Input data:
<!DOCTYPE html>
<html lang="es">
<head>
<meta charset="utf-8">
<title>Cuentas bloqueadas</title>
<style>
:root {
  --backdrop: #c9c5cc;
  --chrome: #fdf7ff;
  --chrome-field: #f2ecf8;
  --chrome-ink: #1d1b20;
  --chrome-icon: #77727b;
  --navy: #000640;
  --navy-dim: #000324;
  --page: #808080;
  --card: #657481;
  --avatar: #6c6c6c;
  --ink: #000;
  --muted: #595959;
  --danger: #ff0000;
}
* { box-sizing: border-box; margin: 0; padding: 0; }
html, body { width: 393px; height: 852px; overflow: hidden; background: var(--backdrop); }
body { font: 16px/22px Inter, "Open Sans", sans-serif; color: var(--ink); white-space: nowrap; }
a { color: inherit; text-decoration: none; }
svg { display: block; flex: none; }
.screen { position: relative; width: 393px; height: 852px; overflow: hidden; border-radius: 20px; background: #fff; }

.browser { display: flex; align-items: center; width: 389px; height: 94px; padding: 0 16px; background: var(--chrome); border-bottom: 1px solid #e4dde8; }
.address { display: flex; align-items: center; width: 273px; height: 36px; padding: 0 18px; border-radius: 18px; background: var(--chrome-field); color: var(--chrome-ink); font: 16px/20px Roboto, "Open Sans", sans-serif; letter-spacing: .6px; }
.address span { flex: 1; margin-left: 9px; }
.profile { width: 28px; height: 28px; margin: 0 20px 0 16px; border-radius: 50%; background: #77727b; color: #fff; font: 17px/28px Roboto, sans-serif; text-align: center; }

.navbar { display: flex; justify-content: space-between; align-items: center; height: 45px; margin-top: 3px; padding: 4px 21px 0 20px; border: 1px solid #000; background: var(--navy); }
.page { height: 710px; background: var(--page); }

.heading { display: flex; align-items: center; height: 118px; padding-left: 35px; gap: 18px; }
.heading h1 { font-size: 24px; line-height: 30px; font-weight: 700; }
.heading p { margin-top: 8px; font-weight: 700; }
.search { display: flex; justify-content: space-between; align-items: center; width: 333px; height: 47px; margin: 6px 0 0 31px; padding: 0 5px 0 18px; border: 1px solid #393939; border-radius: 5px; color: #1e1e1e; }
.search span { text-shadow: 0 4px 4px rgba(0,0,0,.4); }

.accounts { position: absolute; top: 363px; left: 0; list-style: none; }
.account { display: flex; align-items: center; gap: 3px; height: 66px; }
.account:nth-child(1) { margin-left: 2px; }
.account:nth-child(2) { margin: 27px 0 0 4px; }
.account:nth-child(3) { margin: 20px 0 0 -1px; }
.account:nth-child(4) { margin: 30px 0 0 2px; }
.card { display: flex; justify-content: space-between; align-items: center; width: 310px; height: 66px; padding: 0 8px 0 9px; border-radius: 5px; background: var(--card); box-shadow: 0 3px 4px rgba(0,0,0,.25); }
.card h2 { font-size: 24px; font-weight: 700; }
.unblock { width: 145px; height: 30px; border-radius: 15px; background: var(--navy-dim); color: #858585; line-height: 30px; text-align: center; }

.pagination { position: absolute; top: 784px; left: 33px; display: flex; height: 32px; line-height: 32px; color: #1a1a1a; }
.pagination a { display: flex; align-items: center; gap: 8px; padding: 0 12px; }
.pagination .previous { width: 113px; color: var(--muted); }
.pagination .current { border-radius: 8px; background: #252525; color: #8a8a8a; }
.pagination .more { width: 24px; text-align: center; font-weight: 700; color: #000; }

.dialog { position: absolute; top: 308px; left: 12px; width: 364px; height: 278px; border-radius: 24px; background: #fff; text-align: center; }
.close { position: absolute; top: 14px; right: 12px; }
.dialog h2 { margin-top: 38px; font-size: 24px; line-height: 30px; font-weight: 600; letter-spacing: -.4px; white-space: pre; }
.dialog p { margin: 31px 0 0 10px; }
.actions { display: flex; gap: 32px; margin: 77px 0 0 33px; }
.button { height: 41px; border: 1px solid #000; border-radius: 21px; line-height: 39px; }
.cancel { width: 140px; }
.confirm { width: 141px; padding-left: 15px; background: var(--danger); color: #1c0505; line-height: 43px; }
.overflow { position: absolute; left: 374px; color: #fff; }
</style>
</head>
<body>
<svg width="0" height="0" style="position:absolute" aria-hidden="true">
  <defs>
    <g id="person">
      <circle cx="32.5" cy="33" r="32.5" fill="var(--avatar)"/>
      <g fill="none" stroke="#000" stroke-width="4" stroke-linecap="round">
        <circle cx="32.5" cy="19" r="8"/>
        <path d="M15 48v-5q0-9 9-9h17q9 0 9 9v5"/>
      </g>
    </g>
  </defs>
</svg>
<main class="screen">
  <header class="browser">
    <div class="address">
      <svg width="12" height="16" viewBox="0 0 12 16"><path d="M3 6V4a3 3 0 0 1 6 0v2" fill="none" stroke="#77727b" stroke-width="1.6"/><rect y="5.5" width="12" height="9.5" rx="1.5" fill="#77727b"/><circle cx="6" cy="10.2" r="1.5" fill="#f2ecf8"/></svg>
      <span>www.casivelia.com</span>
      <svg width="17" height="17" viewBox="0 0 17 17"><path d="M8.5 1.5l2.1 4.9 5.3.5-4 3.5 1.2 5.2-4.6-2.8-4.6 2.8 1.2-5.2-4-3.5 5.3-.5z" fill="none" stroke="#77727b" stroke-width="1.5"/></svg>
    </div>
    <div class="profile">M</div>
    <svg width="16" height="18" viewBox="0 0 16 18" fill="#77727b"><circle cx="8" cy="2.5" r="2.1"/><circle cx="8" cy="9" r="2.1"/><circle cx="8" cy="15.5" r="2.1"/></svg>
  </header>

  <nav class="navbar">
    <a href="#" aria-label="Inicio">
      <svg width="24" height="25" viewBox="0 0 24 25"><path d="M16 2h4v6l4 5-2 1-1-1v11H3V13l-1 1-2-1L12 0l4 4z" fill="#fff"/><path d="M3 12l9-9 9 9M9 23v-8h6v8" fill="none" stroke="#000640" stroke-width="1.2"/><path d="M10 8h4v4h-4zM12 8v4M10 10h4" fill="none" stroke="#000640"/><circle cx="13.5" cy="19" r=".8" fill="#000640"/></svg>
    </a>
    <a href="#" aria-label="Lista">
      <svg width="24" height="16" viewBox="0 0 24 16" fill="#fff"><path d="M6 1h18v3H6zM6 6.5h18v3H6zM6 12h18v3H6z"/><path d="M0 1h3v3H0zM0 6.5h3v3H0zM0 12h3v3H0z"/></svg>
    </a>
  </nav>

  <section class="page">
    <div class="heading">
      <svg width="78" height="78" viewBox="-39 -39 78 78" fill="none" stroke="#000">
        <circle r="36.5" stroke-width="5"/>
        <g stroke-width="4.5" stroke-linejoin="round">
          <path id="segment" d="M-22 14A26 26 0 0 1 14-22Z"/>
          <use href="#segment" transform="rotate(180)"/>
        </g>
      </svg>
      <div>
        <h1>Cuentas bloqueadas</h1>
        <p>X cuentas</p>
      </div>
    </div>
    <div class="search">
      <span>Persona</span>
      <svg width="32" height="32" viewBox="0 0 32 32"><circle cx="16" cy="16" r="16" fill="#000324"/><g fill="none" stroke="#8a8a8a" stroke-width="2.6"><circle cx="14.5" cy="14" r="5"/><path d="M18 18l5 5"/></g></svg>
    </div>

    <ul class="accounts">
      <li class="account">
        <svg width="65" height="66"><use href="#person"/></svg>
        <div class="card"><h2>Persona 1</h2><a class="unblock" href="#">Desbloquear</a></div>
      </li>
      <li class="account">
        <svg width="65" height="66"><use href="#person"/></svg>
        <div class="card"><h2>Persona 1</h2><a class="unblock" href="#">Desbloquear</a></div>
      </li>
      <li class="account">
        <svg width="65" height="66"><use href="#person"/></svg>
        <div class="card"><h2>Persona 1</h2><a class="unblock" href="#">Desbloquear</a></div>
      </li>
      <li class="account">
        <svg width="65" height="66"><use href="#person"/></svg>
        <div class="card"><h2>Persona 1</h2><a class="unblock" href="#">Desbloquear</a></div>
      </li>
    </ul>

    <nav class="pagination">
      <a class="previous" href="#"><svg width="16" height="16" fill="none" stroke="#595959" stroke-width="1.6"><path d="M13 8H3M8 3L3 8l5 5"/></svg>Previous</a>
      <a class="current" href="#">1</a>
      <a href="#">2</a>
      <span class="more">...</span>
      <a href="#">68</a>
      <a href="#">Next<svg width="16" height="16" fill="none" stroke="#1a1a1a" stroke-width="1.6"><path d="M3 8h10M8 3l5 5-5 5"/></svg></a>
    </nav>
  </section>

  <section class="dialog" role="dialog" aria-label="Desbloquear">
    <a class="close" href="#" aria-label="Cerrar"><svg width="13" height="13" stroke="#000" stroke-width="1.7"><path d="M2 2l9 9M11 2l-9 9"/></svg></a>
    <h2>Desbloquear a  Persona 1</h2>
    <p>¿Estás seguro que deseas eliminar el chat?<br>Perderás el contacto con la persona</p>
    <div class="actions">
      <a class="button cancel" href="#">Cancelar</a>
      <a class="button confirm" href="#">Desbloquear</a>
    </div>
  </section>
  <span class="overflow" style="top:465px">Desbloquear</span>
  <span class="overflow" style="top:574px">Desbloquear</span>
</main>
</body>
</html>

Your task: Only the lines from the beginning of the listing through the line containing "border-box; margin: 0;" are wanted, each restated word for word.

Answer space:
<!DOCTYPE html>
<html lang="es">
<head>
<meta charset="utf-8">
<title>Cuentas bloqueadas</title>
<style>
:root {
  --backdrop: #c9c5cc;
  --chrome: #fdf7ff;
  --chrome-field: #f2ecf8;
  --chrome-ink: #1d1b20;
  --chrome-icon: #77727b;
  --navy: #000640;
  --navy-dim: #000324;
  --page: #808080;
  --card: #657481;
  --avatar: #6c6c6c;
  --ink: #000;
  --muted: #595959;
  --danger: #ff0000;
}
* { box-sizing: border-box; margin: 0; padding: 0; }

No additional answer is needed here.